Among the entries that follow, the required portion opens with the line containing "376C242 371 251" and closes with the line containing "414C249 420 272". Give that portion again exactly, and nothing else.

+++ Exercise data +++

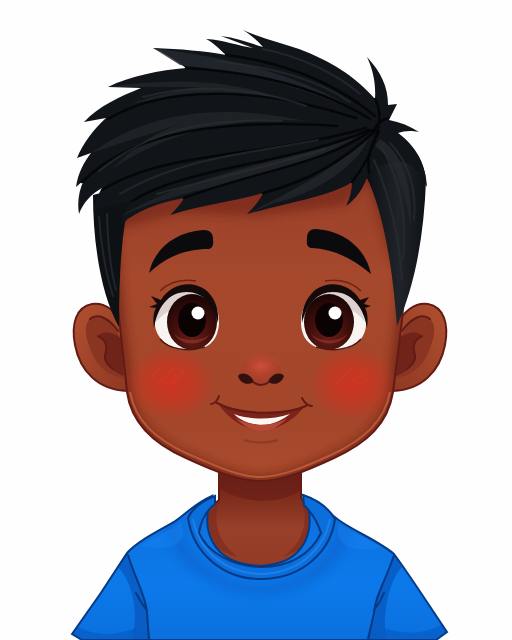
<!DOCTYPE html>
<html lang="en">
<head>
<meta charset="utf-8">
<title>Smiling boy portrait</title>
<style>
:root{--paper:#fefefe;--skin:#a5472a;--skin-dark:#7c2a1b;--skin-line:#611b14;--hair:#111418;--hair-shine:#2a2e34;--shirt:#0b74e4;--shirt-dark:#0757bd;--shirt-line:#073a86;--blush:#d5301f}
html,body{margin:0;height:100%;overflow:hidden;background:var(--paper)}
svg{display:block;width:512px;height:640px}
.skin-line{fill:none;stroke:var(--skin-line);stroke-width:2;stroke-linecap:round}
.hair{fill:var(--hair)}
.strand{fill:none;stroke:var(--hair-shine);stroke-width:2;stroke-linecap:round}
.gap{fill:none;stroke:#050608;stroke-width:2.5;stroke-linecap:round}
.fold{fill:none;stroke:var(--shirt-line);stroke-width:2;stroke-linecap:round}
</style>
</head>
<body>
<svg viewBox="0 0 512 640" role="img" aria-label="Cartoon portrait of a smiling boy with short black hair and a blue T-shirt">
<defs>
<linearGradient id="face-tone" x1="0" y1="0" x2="0" y2="1">
<stop offset="0" stop-color="#98402a"/><stop offset=".35" stop-color="#a5482c"/><stop offset=".8" stop-color="#a4462a"/><stop offset="1" stop-color="#a94b2d"/>
</linearGradient>
<linearGradient id="neck-tone" x1="0" y1="0" x2="0" y2="1">
<stop offset="0" stop-color="#601a14"/><stop offset=".28" stop-color="#7c2a1b"/><stop offset=".6" stop-color="#98402a"/><stop offset="1" stop-color="#943b25"/>
</linearGradient>
<linearGradient id="shirt-tone" x1="0" y1="0" x2="0" y2="1">
<stop offset="0" stop-color="#0d6fdc"/><stop offset=".6" stop-color="#0c79ea"/><stop offset="1" stop-color="#0b70de"/>
</linearGradient>
<linearGradient id="side-hair" x1="0" y1="0" x2="1" y2="0">
<stop offset="0" stop-color="#0c0f12"/><stop offset=".55" stop-color="#20242a"/><stop offset="1" stop-color="#0e1114"/>
</linearGradient>
<linearGradient id="ear-tone" x1="0" y1="0" x2="1" y2="1">
<stop offset="0" stop-color="#b0502f"/><stop offset="1" stop-color="#8f3823"/>
</linearGradient>
<radialGradient id="blush-glow"><stop offset="0" stop-color="#d5301f" stop-opacity=".85"/><stop offset=".5" stop-color="#d5301f" stop-opacity=".55"/><stop offset="1" stop-color="#d5301f" stop-opacity="0"/></radialGradient>
<radialGradient id="nose-glow"><stop offset="0" stop-color="#d0503a"/><stop offset="1" stop-color="#b8432b" stop-opacity="0"/></radialGradient>
<radialGradient id="iris-tone" cx=".5" cy=".75" r=".7"><stop offset="0" stop-color="#6b1d16"/><stop offset=".6" stop-color="#3d0d0b"/><stop offset="1" stop-color="#1c0605"/></radialGradient>
<filter id="soft" x="-20%" y="-20%" width="140%" height="140%"><feGaussianBlur stdDeviation="5"/></filter>
<path id="face-shape" d="M112 215C112 270 121 330 127 392C131 421 152 443 186 458C216 472 240 481 260 481C282 481 306 471 334 458C367 443 388 424 393 392L402 320C408 270 400 190 370 165L160 175Z"/>
<clipPath id="face-clip"><use href="#face-shape"/></clipPath>
<path id="shirt-shape" d="M212 496C194 504 186 514 174 522C154 533 137 542 127 553C110 580 91 608 72 634L82 640H436L447 632C428 604 411 577 394 554C380 542 358 533 340 521C328 513 319 501 305 496C317 530 306 564 260 566C210 564 200 528 212 496Z"/>
<clipPath id="shirt-clip"><use href="#shirt-shape"/></clipPath>
<g id="ear">
<path d="M126 330C117 310 104 302 92 304C76 307 71 324 75 345C80 371 98 390 127 391Z" fill="url(#ear-tone)" stroke="#611b14" stroke-width="2"/>
<path d="M119 336C110 319 99 314 90 319C84 324 85 335 89 345C94 363 106 376 124 378Z" fill="#8a3422"/>
<path d="M121 338C111 331 102 331 98 336C107 340 107 347 105 354C103 362 109 370 124 376Z" fill="#6f2319"/>
<path d="M118 331C108 317 97 313 90 319M98 336C108 341 107 348 105 355C104 361 109 366 113 369" class="skin-line"/>
</g>
</defs>

<rect width="512" height="640" fill="#fefefe"/>

<g id="neck">
<path d="M219 465V500C206 510 198 520 198 534C210 558 235 570 262 570C290 568 312 556 322 535C320 520 312 508 301 498V465Z" fill="url(#neck-tone)" stroke="#611b14" stroke-width="2"/>
<path d="M219 473C240 485 280 485 301 472V490C280 505 243 504 219 488Z" fill="#6a1f17" opacity=".75"/>
<path d="M200 530C208 514 212 508 219 502C212 523 218 542 238 557C219 552 207 542 200 530ZM320 530C314 514 309 508 301 501C310 521 302 545 282 557C303 550 314 541 320 530Z" fill="#7c2a1b" opacity=".65"/>
</g>

<g id="shirt">
<use href="#shirt-shape" fill="url(#shirt-tone)"/>
<g clip-path="url(#shirt-clip)">
<path d="M174 520C184 556 220 584 262 584C306 583 335 554 342 520L350 527C343 566 310 594 262 594C212 594 175 566 166 527Z" fill="#0757bd" opacity=".4" filter="url(#soft)"/>
<path d="M127 553C134 575 146 594 147 613L150 640H132C140 608 130 579 118 567ZM394 554C386 578 375 596 374 613L366 640H386C382 610 390 580 402 567Z" fill="#0757bd" opacity=".75"/>
<path d="M72 634L82 640H132L136 628C115 636 94 636 76 626ZM447 632L436 640H386L383 628C405 635 426 634 443 624Z" fill="#0757bd" opacity=".55"/>
<path d="M140 546C159 535 171 530 181 522C190 550 164 550 140 546ZM382 547C362 537 348 530 339 523C332 548 358 553 382 547Z" fill="#1a88f6" opacity=".35"/>
</g>
<use href="#shirt-shape" fill="none" stroke="#073a86" stroke-width="2"/>
<path d="M215 496C202 501 193 507 188 518C193 552 222 580 263 579C304 578 331 550 335 519C328 507 315 499 303 495L304 505C312 513 318 523 321 533C311 554 290 567 261 567C232 566 208 553 199 533C201 520 207 510 215 504Z" fill="#0b6edb" stroke="#073a86" stroke-width="2"/>
<path d="M193 519C199 552 227 574 262 574C298 573 324 550 330 519" fill="none" stroke="#258df5" stroke-width="2" opacity=".6"/>
<path d="M128 555C135 579 146 595 147 613L149 640M394 555C386 580 375 596 374 613L368 640M147 610C141 604 139 598 136 593M374 610C379 604 382 598 384 593" class="fold"/>
</g>

<g id="ears">
<use href="#ear"/>
<use href="#ear" transform="matrix(-1 0 0 1 520 0)"/>
</g>

<g id="face">
<use href="#face-shape" fill="url(#face-tone)"/>
<g clip-path="url(#face-clip)">
<use href="#face-shape" fill="none" stroke="#6d2118" stroke-width="12" opacity=".7" filter="url(#soft)"/>
<path d="M115 230L180 213L260 216L345 205L368 182L392 265L410 180L350 150H110Z" fill="#6f2218" opacity=".6" filter="url(#soft)"/>
<ellipse cx="171" cy="383" rx="45" ry="37" fill="url(#blush-glow)"/>
<ellipse cx="353" cy="383" rx="44" ry="37" fill="url(#blush-glow)"/>
<path d="M149 380L160 368M158 384L176 366M169 386L184 371M337 383L352 368M348 386L365 369M361 385L372 374" stroke="#e04a30" stroke-width="1" opacity=".35"/>
<path d="M130 392C135 420 155 439 188 454C218 467 240 477 260 477C281 477 305 467 333 454C365 439 385 420 390 392" fill="none" stroke="#c7623b" stroke-width="2" opacity=".8"/>
</g>
<use href="#face-shape" fill="none" stroke="#611b14" stroke-width="2"/>
</g>

<g id="eyebrows" fill="#0b0b0d">
<path d="M149 273C154 250 174 232 203 230C210 230 213 233 213 239C214 245 212 249 208 249C187 249 167 256 149 273Z"/>
<path d="M371 274C366 250 346 231 316 229C310 229 307 232 307 238C306 245 308 248 312 248C333 249 352 258 371 274Z"/>
</g>

<g id="left-eye">
<path d="M155 326C154 307 167 289 188 287C207 288 219 302 219 323C218 342 207 350 189 350C172 350 158 342 155 326Z" fill="#f8f4f2"/>
<path d="M157 312C168 292 191 286 208 297C214 302 218 311 219 320C205 300 174 300 156 322Z" fill="#cbbdb9" opacity=".6"/>
<ellipse cx="192" cy="322" rx="25" ry="28" fill="url(#iris-tone)"/>
<ellipse cx="192" cy="320" rx="14" ry="17" fill="#0b0303"/>
<path d="M174 333C180 347 204 347 211 332C207 342 180 343 174 333Z" fill="#8b3527" opacity=".7"/>
<circle cx="198" cy="313" r="6.5" fill="#fff"/>
<path d="M154 328C153 320 153 313 156 308L149 307L157 304L151 296L161 300C171 283 194 279 208 292C216 300 219 311 218 323C213 303 202 292 187 292C168 292 157 308 154 328Z" fill="#140a0a"/>
<path d="M160 339C169 350 189 352 205 347" fill="none" stroke="#4e1712" stroke-width="1.5"/>
<path d="M160 291C170 281 184 279 196 281" fill="none" stroke="#702218" stroke-width="1.5"/>
</g>

<g id="right-eye">
<path d="M301 324C300 304 313 288 333 287C354 288 367 305 366 326C364 342 351 350 333 350C314 350 302 342 301 324Z" fill="#f8f4f2"/>
<path d="M302 320C304 305 315 293 332 292C349 292 361 303 365 322C347 299 317 300 302 320Z" fill="#cbbdb9" opacity=".6"/>
<ellipse cx="329" cy="322" rx="25" ry="28" fill="url(#iris-tone)"/>
<ellipse cx="329" cy="320" rx="14" ry="17" fill="#0b0303"/>
<path d="M310 332C317 347 341 347 348 333C341 343 316 343 310 332Z" fill="#8b3527" opacity=".7"/>
<circle cx="335" cy="313" r="6.5" fill="#fff"/>
<path d="M367 328C368 320 368 313 365 308L371 306L364 304L369 297L360 300C350 283 327 279 313 292C305 300 301 311 302 323C307 303 318 292 333 292C352 292 364 308 367 328Z" fill="#140a0a"/>
<path d="M361 339C352 350 332 352 316 347" fill="none" stroke="#4e1712" stroke-width="1.5"/>
<path d="M361 291C351 281 337 279 325 281" fill="none" stroke="#702218" stroke-width="1.5"/>
</g>

<g id="nose">
<path d="M238 377C240 366 247 358 261 358C274 358 282 367 284 377C276 387 247 388 238 377Z" fill="#a6402a"/>
<ellipse cx="261" cy="366" rx="21" ry="15" fill="url(#nose-glow)"/>
<path d="M238 376C242 371 251 374 254 382C247 386 240 383 238 376ZM284 376C280 371 271 374 268 382C275 386 282 383 284 376Z" fill="#32100e"/>
<path d="M253 382Q261 388 269 382" class="skin-line"/>
</g>

<g id="mouth">
<path d="M219 405C240 413 280 415 304 407C291 424 274 430 259 430C244 429 230 420 219 405Z" fill="#7d231b"/>
<path d="M234 414C249 420 272 420 290 414C280 422 270 425 260 425C249 424 240 420 234 414Z" fill="#fff8f2"/>
<path d="M236 418C250 427 274 427 287 418C279 427 270 431 260 431C250 430 242 425 236 418Z" fill="#b64a36"/>
<path d="M211 404Q216 404 219 396M217 403C239 415 283 416 306 406M302 398Q306 406 312 406" class="skin-line"/>
<path d="M244 440Q260 445 278 440" fill="none" stroke="#843020" stroke-width="2" opacity=".6"/>
</g>

<g id="hair">
<path d="M93 195C93 243 101 295 119 327C119 290 120 255 125 222L150 180Z" fill="#0e1114"/>
<path d="M366 176C382 208 392 260 397 326C415 285 424 236 426 180C424 155 405 132 380 125Z" fill="url(#side-hair)"/>
<path class="hair" d="M79 214C77 202 79 190 84 180L76 187C78 173 84 162 91 153L77 158C83 143 94 129 106 118L84 122C99 106 119 97 141 88L108 87C130 76 160 70 186 68C175 60 165 53 153 48C181 49 204 51 226 55C219 49 214 43 206 39C224 40 239 46 253 48L221 36C237 38 250 43 263 47C257 40 251 35 243 30C261 38 281 43 299 49C330 61 354 75 375 99C376 83 373 70 367 57C381 72 388 87 388 105L397 104L389 120C400 122 410 126 419 132C410 130 404 131 398 133C415 146 426 164 427 187L418 172C408 158 390 158 369 172C364 188 356 199 346 206C350 198 352 190 352 182C331 196 291 202 247 214C254 207 260 200 263 193C238 201 205 204 170 215C176 209 181 204 184 198C157 203 139 210 121 224C123 213 128 207 132 201C114 206 104 207 94 210C96 201 98 194 102 188C91 194 83 203 79 214Z"/>
<g id="hair-shine" fill="#252a30">
<path d="M108 87C170 78 235 78 300 105C240 91 185 93 130 104C166 92 184 89 200 87Z" opacity=".65"/>
<path d="M153 48C220 57 296 70 365 116C300 85 245 73 180 65Z" opacity=".8"/>
<path d="M91 153C150 111 220 103 306 121C231 117 168 132 112 169C144 137 164 130 180 124Z" opacity=".65"/>
<path d="M121 216C190 174 285 163 366 130C310 172 215 182 148 205Z" opacity=".65"/>
<path d="M247 214C295 189 338 168 370 135C360 164 318 193 274 203Z" opacity=".7"/>
<path d="M380 139C402 152 413 184 411 229C405 183 393 158 375 146Z" opacity=".8"/>
</g>
<path class="gap" d="M82 182C136 129 225 119 337 126M102 190C166 150 264 158 366 128M132 201C189 166 292 164 369 130M184 198C252 172 326 164 372 130M263 193C306 182 345 160 376 130M352 182Q370 160 378 130M108 119C170 82 267 89 356 118M186 68C256 72 318 87 370 119M226 55C282 62 333 81 375 116M375 99Q382 111 378 130M388 118Q377 121 372 134M369 173Q366 151 379 132"/>
<path class="strand" opacity=".7" d="M99 171C153 127 214 118 282 121M120 194C180 158 251 153 318 140M157 194C214 178 276 165 325 149M143 97C193 83 253 87 306 106M215 61C277 68 318 80 350 102M263 49C302 57 337 74 360 94M390 143C408 162 417 187 414 220M383 150C400 181 407 219 403 259M374 160C390 196 400 241 402 280M99 217Q102 261 113 296M107 214Q108 260 116 290"/>
</g>
</svg>
</body>
</html>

+++

▸ **Answer to this problem**
<path d="M238 376C242 371 251 374 254 382C247 386 240 383 238 376ZM284 376C280 371 271 374 268 382C275 386 282 383 284 376Z" fill="#32100e"/>
<path d="M253 382Q261 388 269 382" class="skin-line"/>
</g>

<g id="mouth">
<path d="M219 405C240 413 280 415 304 407C291 424 274 430 259 430C244 429 230 420 219 405Z" fill="#7d231b"/>
<path d="M234 414C249 420 272 420 290 414C280 422 270 425 260 425C249 424 240 420 234 414Z" fill="#fff8f2"/>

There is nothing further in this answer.